WHAT TO PRODUCE.
Would you go through the records below and copy each line with the string "label"?

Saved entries
%%

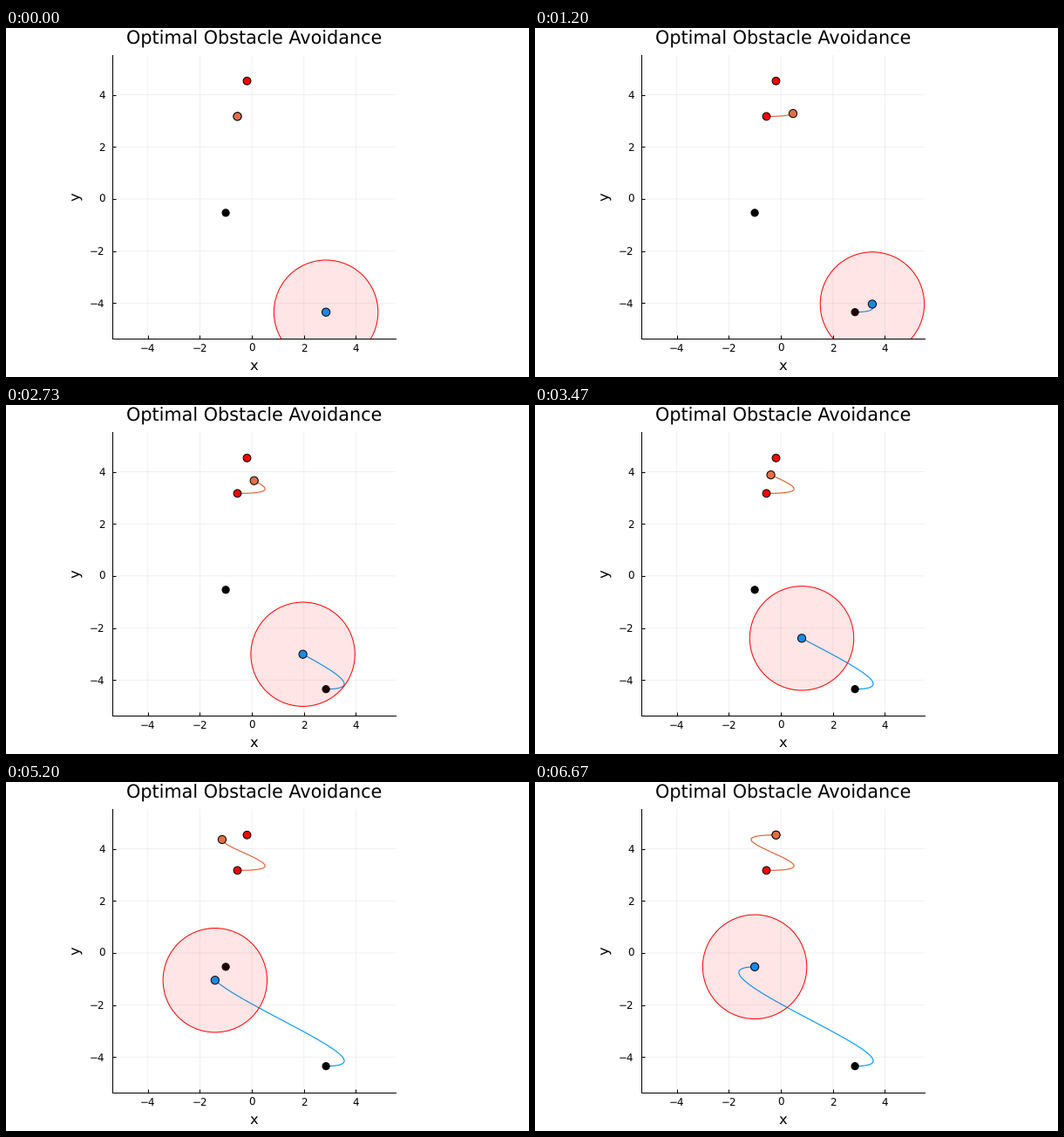
A matplotlib script that plays this animation: 600x400 px, repeating every 6740 ms.

```python
import numpy as np
import matplotlib.pyplot as plt
from matplotlib.animation import FuncAnimation
from matplotlib.patches import Circle

W, H = 600, 400
PX = 0.72                  # one pixel in points at 100 dpi
LIMITS = (-5.35, 5.538)
UNIT = 325 / (LIMITS[1] - LIMITS[0])
STEPS = 100
TICKS_PER_STEP = 3         # finer clock, so each step starts on time
FRAMES = (STEPS + 1) * TICKS_PER_STEP
LOOP_MS = 6740
BLUE, ORANGE, DEEP_ORANGE = "#009AFA", "#E26F46", "#E05F35"

plt.rcParams["font.family"] = "DejaVu Sans"
plt.rcParams["text.hinting"] = "none"
fig = plt.figure(figsize=(W / 100, H / 100), dpi=100, facecolor="white")
ax = fig.add_axes([122.4 / W, 44.4 / H, 325 / W, 325 / H])


def label(x, y, text, size, ha="center", **kw):
    """Text with its baseline at a pixel position counted from the top left."""
    fig.text(x / W, 1 - y / H, text, fontsize=size * PX, ha=ha,
             va="baseline", color="black", **kw)


def setup_axes():
    ax.set(xlim=LIMITS, ylim=LIMITS)
    ticks = [-4, -2, 0, 2, 4]
    ax.set_xticks(ticks, [])
    ax.set_yticks(ticks, [])
    ax.tick_params(direction="in", length=4 * PX, width=PX)
    ax.grid(color="black", alpha=0.06, linewidth=PX, snap=False)
    ax.set_axisbelow(True)
    for side in ("top", "right"):
        ax.spines[side].set_visible(False)
    for side in ("left", "bottom"):
        ax.spines[side].set_linewidth(PX)

    label(285, 19, "Optimal Obstacle Avoidance", 20.8)
    label(284.5, 391.5, "x", 16.35)
    label(85.5, 193, "y", 16.35, rotation=90, rotation_mode="anchor")
    for v in ticks:
        text = str(v).replace("-", "\u2212")
        offset = (v - LIMITS[0]) * UNIT
        label(122.5 + offset, 371, text, 11.9)
        label(113.7, 355.5 - offset + 4.4, text, 11.9, ha="right")


def glide(start, end, a, b, c=0.0):
    """Smooth path between two values; a, b, c bend it away from a straight line."""
    s = np.linspace(0, 1, STEPS + 1)
    return start + (end - start) * s + s * (1 - s) * (a + b * s + c * s * s)


def dot(pos, color, radius, z):
    patch = Circle(pos, (radius - 0.5) / UNIT, facecolor=color,
                   edgecolor="black", linewidth=PX, zorder=z)
    return ax.add_patch(patch)


def trail(color):
    return ax.plot([], [], color=color, linewidth=1.15 * PX, zorder=3)[0]


setup_axes()

blue_path = np.column_stack([
    glide(2.848, -1.005, 14.155, -27.55),
    glide(-4.348, -0.533, -3.758, 6.536, 0.9),
])
orange_path = np.column_stack([
    glide(-0.556, -0.188, 9.95, -19.3),
    glide(3.169, 4.529, -1.4, 2.72),
])

for path, color, radius in ((blue_path, "black", 4.6), (orange_path, "red", 4.9)):
    dot(path[0], color, radius, 4)
    dot(path[-1], color, radius, 4)

movers = [
    (blue_path, trail(BLUE), dot(blue_path[0], BLUE, 5.1, 5)),
    (orange_path, trail(DEEP_ORANGE), dot(orange_path[0], ORANGE, 5.1, 5)),
]
zone = ax.add_patch(Circle(blue_path[0], 2, facecolor=(1, 0, 0, 0.1),
                           edgecolor="red", linewidth=PX, zorder=6))


def update(frame):
    k = min(round(frame / TICKS_PER_STEP), STEPS)
    for path, line, head in movers:
        line.set_data(path[:k + 1, 0], path[:k + 1, 1])
        head.center = path[k]
    zone.center = blue_path[k]
    return [zone]


anim = FuncAnimation(fig, update, frames=FRAMES, interval=LOOP_MS / FRAMES,
                     repeat=True, repeat_delay=0)
plt.show()
```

%%

ANSWER SECTION.
def label(x, y, text, size, ha="center", **kw):
    label(285, 19, "Optimal Obstacle Avoidance", 20.8)
    label(284.5, 391.5, "x", 16.35)
    label(85.5, 193, "y", 16.35, rotation=90, rotation_mode="anchor")
        label(122.5 + offset, 371, text, 11.9)
        label(113.7, 355.5 - offset + 4.4, text, 11.9, ha="right")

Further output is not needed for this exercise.